**EXERCISE OBJECTIVE:**
Every line below that mentions the word "function" should be copied out.

[Saved entries]
╔══
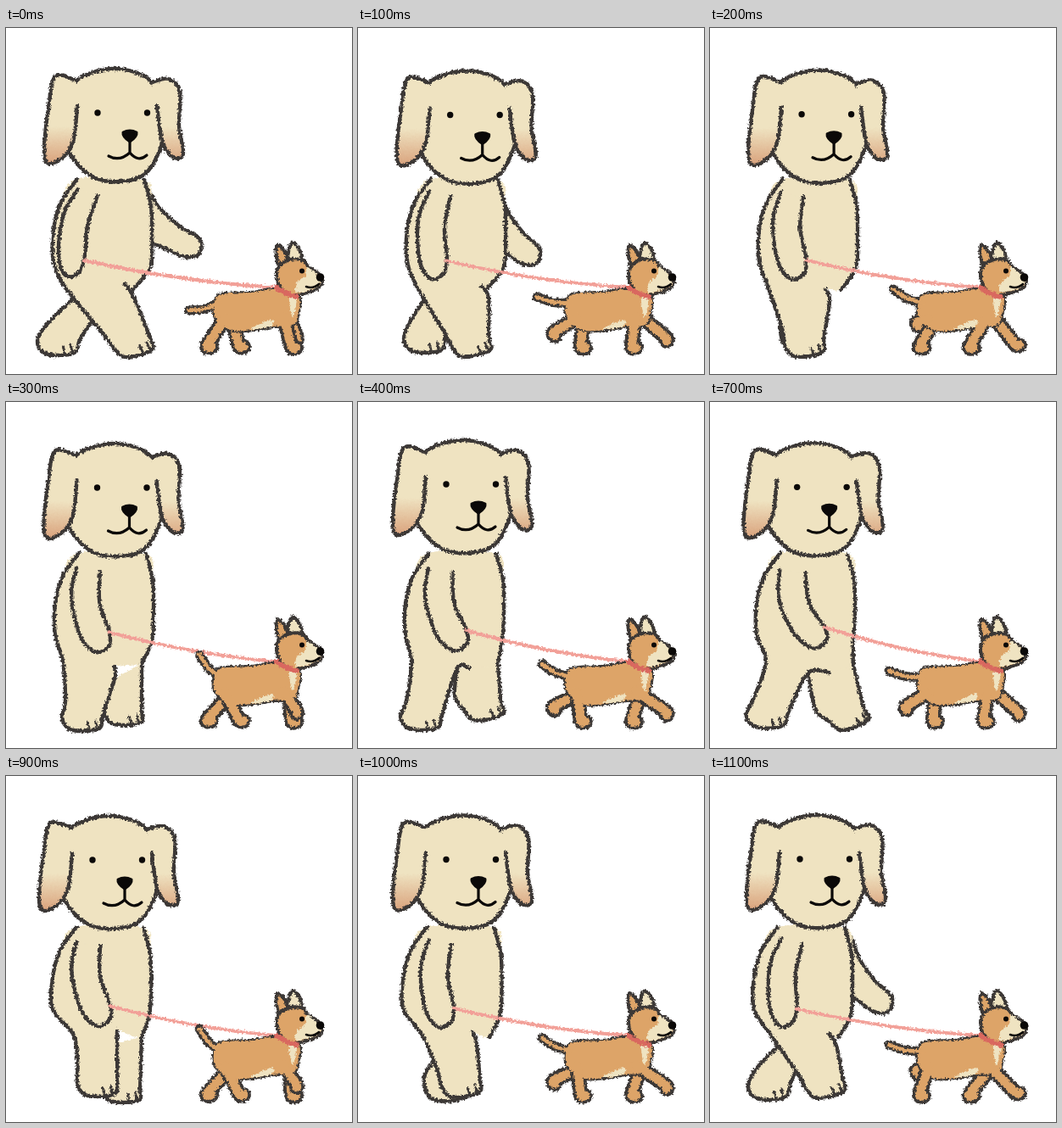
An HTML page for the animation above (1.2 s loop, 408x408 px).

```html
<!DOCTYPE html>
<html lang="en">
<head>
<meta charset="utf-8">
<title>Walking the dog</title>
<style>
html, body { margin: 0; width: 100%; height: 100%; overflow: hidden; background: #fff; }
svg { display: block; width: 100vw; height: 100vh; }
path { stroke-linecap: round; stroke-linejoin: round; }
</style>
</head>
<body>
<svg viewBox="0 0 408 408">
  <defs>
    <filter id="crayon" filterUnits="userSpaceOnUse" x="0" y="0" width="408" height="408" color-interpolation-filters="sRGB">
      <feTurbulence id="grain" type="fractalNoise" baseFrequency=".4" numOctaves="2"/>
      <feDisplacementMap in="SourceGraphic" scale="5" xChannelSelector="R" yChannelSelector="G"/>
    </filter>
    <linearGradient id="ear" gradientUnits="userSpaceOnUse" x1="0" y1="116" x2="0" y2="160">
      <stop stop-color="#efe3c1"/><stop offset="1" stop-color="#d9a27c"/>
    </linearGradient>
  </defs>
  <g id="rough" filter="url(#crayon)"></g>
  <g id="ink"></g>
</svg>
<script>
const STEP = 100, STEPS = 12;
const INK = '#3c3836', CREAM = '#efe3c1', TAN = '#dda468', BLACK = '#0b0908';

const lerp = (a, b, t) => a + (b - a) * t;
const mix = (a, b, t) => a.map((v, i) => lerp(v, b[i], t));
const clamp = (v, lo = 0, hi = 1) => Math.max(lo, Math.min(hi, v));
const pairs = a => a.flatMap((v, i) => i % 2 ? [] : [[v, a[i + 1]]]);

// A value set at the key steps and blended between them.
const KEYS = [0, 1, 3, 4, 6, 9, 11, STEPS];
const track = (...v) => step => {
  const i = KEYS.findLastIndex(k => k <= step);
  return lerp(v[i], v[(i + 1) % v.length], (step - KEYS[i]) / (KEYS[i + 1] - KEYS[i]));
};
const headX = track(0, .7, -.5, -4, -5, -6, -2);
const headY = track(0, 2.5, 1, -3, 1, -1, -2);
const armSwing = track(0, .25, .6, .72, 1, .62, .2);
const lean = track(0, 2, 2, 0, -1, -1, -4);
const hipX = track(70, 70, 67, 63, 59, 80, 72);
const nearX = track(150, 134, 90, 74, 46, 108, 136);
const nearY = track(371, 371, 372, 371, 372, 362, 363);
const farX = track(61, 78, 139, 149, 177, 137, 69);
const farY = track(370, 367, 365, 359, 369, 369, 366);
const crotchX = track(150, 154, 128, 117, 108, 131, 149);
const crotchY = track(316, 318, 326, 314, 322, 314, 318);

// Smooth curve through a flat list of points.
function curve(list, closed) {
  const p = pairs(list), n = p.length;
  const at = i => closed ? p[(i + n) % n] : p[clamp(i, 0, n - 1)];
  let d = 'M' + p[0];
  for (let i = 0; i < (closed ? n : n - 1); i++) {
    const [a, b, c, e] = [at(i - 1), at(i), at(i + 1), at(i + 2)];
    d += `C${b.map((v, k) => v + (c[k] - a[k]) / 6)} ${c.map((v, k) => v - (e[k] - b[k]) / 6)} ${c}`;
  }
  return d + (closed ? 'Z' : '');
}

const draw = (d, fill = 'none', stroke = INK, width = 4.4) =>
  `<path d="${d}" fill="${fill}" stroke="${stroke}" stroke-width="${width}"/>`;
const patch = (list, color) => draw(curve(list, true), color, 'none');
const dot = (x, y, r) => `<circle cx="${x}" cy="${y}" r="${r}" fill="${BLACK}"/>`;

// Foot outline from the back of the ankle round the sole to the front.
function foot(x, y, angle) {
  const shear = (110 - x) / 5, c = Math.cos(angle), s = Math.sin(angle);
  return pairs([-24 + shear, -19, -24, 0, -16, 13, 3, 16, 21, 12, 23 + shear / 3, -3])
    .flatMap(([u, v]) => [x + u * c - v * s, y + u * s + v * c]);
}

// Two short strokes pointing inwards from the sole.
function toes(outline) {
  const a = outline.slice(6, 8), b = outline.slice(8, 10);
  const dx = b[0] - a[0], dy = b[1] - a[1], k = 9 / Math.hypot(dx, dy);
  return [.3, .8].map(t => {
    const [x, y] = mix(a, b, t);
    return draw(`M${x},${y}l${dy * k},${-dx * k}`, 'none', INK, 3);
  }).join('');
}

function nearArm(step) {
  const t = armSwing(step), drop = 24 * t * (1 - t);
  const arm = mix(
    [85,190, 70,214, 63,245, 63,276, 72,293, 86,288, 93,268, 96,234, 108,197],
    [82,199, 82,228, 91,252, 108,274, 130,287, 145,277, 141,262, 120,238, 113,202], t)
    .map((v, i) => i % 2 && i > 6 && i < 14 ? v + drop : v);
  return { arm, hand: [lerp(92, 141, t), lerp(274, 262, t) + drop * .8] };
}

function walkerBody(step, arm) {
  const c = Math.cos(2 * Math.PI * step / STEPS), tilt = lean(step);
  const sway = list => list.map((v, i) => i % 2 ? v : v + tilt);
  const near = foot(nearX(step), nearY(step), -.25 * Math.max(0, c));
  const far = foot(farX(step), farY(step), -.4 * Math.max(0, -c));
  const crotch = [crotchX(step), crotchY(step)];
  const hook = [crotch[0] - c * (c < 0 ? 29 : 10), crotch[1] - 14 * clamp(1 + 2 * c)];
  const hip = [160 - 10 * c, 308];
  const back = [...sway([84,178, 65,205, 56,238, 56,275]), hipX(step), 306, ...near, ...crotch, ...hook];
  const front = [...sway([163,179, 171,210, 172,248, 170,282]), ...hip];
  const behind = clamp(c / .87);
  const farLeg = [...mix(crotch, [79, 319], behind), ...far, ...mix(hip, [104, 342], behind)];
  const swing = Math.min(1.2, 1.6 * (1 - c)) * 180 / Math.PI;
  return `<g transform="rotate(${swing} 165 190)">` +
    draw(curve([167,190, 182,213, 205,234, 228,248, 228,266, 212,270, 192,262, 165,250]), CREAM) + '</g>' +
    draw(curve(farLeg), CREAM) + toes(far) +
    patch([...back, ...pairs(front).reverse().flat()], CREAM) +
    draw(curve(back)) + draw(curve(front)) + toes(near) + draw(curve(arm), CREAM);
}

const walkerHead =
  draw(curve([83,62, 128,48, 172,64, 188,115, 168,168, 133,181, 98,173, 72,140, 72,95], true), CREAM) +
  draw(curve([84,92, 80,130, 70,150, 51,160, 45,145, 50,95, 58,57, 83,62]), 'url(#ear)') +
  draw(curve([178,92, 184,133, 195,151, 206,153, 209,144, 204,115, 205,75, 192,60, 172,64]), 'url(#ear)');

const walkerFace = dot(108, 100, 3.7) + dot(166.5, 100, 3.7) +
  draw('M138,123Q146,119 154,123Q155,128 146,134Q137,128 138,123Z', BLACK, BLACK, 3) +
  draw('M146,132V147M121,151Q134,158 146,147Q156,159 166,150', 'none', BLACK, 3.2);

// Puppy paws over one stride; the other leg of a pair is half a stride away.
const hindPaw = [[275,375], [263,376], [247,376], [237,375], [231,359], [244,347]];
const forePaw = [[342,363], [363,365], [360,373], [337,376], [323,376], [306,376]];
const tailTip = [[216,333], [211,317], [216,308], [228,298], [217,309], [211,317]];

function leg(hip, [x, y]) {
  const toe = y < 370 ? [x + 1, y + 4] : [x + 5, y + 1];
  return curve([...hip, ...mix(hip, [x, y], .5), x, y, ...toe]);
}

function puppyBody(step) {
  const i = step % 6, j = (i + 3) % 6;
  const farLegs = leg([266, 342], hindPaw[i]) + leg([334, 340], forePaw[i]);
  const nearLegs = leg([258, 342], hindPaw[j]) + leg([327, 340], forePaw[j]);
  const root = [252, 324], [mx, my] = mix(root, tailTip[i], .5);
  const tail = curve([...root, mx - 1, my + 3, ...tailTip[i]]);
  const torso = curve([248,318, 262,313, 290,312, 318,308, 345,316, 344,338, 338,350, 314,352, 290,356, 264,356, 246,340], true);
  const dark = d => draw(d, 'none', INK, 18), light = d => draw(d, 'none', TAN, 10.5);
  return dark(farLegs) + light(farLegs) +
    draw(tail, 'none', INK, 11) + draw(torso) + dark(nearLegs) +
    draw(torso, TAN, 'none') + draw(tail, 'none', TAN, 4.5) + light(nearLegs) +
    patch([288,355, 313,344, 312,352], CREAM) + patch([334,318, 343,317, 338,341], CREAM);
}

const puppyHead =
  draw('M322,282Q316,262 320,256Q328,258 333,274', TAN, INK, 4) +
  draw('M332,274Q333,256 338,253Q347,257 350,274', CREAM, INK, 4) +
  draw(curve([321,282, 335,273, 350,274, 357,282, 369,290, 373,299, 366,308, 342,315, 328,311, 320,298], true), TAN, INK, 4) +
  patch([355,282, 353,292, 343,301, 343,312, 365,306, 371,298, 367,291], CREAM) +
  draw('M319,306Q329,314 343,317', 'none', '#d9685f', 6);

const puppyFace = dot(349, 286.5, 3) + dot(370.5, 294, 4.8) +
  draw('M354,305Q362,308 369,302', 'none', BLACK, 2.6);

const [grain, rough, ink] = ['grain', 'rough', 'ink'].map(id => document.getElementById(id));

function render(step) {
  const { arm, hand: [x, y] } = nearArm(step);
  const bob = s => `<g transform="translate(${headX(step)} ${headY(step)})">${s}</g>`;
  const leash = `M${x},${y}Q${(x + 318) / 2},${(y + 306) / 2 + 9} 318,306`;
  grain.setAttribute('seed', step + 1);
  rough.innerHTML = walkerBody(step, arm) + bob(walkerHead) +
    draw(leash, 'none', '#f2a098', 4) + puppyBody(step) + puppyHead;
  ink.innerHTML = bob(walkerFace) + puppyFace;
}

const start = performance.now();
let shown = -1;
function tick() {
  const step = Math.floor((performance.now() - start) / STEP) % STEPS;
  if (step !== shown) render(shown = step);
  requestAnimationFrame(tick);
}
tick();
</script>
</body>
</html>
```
╚══
**EXERCISE RESPONSE:**
function curve(list, closed) {
function foot(x, y, angle) {
function toes(outline) {
function nearArm(step) {
function walkerBody(step, arm) {
function leg(hip, [x, y]) {
function puppyBody(step) {
function render(step) {
function tick() {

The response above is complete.